Recent MRI studies have shown the diagnostic utility of hyperintensity of the corticospinal tract on FLAIR sequences in ALS. Other studies, using diffusion images or quantitative morphometry, have provided evidence of abnormalities of extramotor areas, supporting the view that ALS is a multisystem degenerative disease.


Among the recent MR technologies used to improve detection of upper motor neuron involvement, 1H-MRS can provide insights into the metabolic integrity of these pathways. Not surprisingly, in the brain of ALS patients, NAA is decreased in a spatially dependent manner that reflects its pathologic distribution and mI is often increased in the motor cortex. This has led to the proposal of using the NAA/mI ratio, (Fig-1 and 2) which would enhance the ability of MRS to distinguish patients with ALS from control subjects. This might become a useful biomarker in ALS. In recent pilot studies, 1H-MRS has been used to monitor whether riluzole does have a mild disease-altering effect. The finding of an increase in NAA/Cr ratio in the motor cortex of ALS patients after a brief treatment with riluzole should be confirmed in controlled studies involving larger patient populations.
Since the main goal is to study the regional distribution of metabolites in the corticospinal tract, both single-voxel 1H-MRS and 1H-MRSI can be used.
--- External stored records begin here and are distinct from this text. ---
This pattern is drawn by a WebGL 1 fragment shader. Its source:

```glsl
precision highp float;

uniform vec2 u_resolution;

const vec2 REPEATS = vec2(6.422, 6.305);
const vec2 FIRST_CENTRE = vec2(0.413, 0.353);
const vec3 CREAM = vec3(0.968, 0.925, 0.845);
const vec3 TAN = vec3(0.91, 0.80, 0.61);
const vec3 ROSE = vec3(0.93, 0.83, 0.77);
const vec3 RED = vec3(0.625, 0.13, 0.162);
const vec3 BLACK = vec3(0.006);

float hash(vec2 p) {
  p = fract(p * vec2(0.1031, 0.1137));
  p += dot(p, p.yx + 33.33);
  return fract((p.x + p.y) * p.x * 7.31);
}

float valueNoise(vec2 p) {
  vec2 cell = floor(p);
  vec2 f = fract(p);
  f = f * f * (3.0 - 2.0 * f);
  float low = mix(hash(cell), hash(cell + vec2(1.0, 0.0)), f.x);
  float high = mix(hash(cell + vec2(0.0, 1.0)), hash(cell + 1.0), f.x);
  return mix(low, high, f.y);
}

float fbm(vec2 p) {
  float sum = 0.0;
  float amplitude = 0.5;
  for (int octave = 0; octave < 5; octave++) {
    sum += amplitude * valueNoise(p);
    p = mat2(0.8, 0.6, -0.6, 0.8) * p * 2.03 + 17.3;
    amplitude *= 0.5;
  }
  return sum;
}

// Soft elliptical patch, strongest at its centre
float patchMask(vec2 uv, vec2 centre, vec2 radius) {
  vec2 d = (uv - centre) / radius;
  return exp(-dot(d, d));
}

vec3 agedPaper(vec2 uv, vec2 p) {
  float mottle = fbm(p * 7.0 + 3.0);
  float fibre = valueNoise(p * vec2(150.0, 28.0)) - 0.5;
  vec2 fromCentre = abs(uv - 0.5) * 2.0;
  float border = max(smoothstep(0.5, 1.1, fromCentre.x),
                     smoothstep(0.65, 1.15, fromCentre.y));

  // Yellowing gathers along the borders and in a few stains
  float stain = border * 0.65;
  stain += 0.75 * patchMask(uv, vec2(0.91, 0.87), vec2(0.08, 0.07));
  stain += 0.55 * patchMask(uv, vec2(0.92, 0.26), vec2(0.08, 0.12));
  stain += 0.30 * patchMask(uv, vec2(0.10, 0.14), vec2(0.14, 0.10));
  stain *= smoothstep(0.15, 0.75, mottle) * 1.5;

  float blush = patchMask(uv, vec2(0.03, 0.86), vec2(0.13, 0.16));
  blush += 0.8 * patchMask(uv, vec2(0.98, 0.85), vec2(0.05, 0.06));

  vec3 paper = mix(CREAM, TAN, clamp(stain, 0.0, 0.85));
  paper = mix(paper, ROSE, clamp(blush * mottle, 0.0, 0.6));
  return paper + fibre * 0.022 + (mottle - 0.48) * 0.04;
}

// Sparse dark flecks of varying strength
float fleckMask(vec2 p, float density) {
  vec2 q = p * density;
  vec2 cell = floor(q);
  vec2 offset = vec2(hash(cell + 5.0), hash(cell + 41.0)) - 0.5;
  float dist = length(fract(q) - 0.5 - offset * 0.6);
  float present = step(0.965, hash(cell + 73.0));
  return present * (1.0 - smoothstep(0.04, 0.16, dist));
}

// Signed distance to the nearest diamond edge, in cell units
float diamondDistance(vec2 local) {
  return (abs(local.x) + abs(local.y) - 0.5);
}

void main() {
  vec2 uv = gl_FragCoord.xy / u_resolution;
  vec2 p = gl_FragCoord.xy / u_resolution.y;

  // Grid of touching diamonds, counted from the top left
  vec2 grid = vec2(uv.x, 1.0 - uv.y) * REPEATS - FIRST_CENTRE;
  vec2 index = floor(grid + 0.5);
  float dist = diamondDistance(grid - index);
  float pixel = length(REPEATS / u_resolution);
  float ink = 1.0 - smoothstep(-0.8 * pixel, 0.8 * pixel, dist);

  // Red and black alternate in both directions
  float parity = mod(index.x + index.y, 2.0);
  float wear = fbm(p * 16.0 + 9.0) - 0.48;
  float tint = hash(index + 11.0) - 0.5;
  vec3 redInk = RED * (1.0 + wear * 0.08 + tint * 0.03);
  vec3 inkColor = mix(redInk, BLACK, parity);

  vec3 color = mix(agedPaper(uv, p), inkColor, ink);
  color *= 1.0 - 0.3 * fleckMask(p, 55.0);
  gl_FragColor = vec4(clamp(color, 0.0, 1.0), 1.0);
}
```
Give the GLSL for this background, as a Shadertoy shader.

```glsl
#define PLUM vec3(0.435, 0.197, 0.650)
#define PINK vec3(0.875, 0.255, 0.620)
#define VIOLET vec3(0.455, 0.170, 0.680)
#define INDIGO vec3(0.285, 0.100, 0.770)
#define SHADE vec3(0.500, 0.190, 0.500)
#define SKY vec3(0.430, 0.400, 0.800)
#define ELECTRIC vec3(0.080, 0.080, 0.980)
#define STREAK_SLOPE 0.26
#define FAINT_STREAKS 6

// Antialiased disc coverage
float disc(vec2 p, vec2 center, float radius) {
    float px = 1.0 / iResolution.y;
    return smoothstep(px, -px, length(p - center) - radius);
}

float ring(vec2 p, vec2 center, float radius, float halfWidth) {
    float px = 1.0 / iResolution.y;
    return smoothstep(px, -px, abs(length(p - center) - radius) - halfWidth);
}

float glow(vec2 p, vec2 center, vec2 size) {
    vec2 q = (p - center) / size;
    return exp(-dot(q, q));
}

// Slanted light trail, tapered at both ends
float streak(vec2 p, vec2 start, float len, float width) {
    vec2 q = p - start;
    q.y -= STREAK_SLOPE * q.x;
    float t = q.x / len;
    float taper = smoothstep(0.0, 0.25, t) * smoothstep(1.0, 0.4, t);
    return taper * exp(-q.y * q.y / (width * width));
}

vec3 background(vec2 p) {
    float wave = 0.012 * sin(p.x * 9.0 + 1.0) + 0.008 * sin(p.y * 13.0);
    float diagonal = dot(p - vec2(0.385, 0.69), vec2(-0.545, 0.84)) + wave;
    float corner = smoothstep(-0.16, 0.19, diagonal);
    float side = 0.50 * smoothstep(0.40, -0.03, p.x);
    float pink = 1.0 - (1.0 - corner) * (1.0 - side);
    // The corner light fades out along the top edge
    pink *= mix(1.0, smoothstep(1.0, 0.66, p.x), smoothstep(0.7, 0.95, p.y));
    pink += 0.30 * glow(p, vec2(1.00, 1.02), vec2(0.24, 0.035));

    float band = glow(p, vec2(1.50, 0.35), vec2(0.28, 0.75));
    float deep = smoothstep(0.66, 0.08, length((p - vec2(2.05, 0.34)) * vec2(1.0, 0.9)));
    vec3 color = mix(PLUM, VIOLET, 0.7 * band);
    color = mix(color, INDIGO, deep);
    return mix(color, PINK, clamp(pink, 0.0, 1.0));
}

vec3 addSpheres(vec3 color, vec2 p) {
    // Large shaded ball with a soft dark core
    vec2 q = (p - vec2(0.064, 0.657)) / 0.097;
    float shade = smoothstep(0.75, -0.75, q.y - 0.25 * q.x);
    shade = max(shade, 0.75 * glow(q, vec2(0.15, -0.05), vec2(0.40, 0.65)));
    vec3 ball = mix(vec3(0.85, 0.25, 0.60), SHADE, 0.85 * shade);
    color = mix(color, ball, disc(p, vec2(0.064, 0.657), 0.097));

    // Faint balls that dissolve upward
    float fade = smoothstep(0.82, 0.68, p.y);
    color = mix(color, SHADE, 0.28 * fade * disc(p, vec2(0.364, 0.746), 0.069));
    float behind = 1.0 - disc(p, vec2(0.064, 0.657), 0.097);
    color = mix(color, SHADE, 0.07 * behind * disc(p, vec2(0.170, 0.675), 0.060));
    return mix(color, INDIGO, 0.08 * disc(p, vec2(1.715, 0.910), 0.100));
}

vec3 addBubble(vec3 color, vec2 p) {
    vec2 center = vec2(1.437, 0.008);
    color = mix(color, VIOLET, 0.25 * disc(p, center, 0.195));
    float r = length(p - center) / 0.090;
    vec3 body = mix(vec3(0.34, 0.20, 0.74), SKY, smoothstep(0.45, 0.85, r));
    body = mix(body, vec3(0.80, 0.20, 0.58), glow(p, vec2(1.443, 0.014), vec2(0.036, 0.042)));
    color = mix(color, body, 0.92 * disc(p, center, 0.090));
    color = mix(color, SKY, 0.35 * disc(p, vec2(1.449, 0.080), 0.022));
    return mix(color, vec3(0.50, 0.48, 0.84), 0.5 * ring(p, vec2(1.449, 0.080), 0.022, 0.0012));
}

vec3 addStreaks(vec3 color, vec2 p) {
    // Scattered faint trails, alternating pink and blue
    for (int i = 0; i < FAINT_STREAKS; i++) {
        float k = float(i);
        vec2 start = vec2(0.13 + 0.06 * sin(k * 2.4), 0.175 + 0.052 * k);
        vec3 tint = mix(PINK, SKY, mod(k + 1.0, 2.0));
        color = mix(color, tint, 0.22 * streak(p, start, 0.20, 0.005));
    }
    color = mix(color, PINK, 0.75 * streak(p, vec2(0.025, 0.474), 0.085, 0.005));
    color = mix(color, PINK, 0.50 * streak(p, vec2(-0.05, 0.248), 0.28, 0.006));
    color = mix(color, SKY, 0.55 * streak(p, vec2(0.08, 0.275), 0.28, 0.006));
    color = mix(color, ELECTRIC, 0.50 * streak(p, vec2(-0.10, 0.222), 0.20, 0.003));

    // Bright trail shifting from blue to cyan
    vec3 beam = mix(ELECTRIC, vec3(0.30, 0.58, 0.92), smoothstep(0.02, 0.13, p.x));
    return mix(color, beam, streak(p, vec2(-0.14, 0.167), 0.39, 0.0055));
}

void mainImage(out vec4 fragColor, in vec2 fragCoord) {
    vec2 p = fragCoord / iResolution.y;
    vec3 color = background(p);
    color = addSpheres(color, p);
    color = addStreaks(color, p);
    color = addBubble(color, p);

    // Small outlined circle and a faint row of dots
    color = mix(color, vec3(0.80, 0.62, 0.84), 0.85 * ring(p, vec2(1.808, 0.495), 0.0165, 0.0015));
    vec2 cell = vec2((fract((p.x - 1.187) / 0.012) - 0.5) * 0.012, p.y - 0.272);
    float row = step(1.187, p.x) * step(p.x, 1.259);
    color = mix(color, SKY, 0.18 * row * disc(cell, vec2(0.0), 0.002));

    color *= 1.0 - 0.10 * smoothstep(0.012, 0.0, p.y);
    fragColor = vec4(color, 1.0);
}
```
The assessment of both mI and NAA should be pursued, therefore short TE (30–35 ms) acquisitions are preferable.

Fig-1: NAA distribution over the motor and premotor cortex in patient with ALS.

Fig-2: Same patient as in fig-1 with NAA/MI ratio in the same area.

Figure-3: This MRI (parasagittal FLAIR) demonstrates increased T2 signal within the posterior part of the internal capsule and can be tracked to the subcortical white matter of the motor cortex, outlining the corticospinal tract, consistent with the clinical diagnosis of ALS. However, typically MRI imaging is unremarkable in a patient with ALS.

Figure-4: PCD C3-4 with spinal cord compression with spinal artery syndrome can mimic the clinical picture of the patient. This patient suffering from muscle atrophy for 16 years with inability to walk with full blown picture of ALS. The high levels of NAA is against the ALS in MRS.

Figure-5: The NAA/Inositol ration is not decreased, instead it is increased, ruling out the presence of ALS.


Figure-6: MRI of patient with ALS with the increased signal of T2 in the posterior part of the internal capsule left side.

Figure-7: The same signal in the right side of the same case of figure 6.

Figure-8: The same patient in figure-6 with normal pattern of Short TE spectroscopy.

Fifure-9: The same patient with normal values of NAA.

Figure-10: The same patient in figure 6 showing normal ratio of NAA/Inositol. From these data from figure 6-10, it seems that the presence of T2 shadows in the posterior limb of the internal capsules are more reliable than the spectroscopic data.


Skyra MRI with all clinical applications in the run since 28-Novemeber-2013.

Leica HM500

Leica HM500
The World's first and the only Headmounted Microscope.
Freedom combined with Outstanding Vision, but very bad video recording and documentation.

TRUMPF TruSystem 7500

After long years TRUMPF TruSystem 7500 is running with in the neurosuite at Shmaisani hospital starting from 23-March-2014

Back Up!

Notice: Not all operative activities can be recorded due to lack of time.
Notice: Head injuries and very urgent surgeries are also escaped from the plan .
















View Larger Map

© [2014] [CNS CLINIC - NEUROSURGERY - JORDAN]. All rights reserved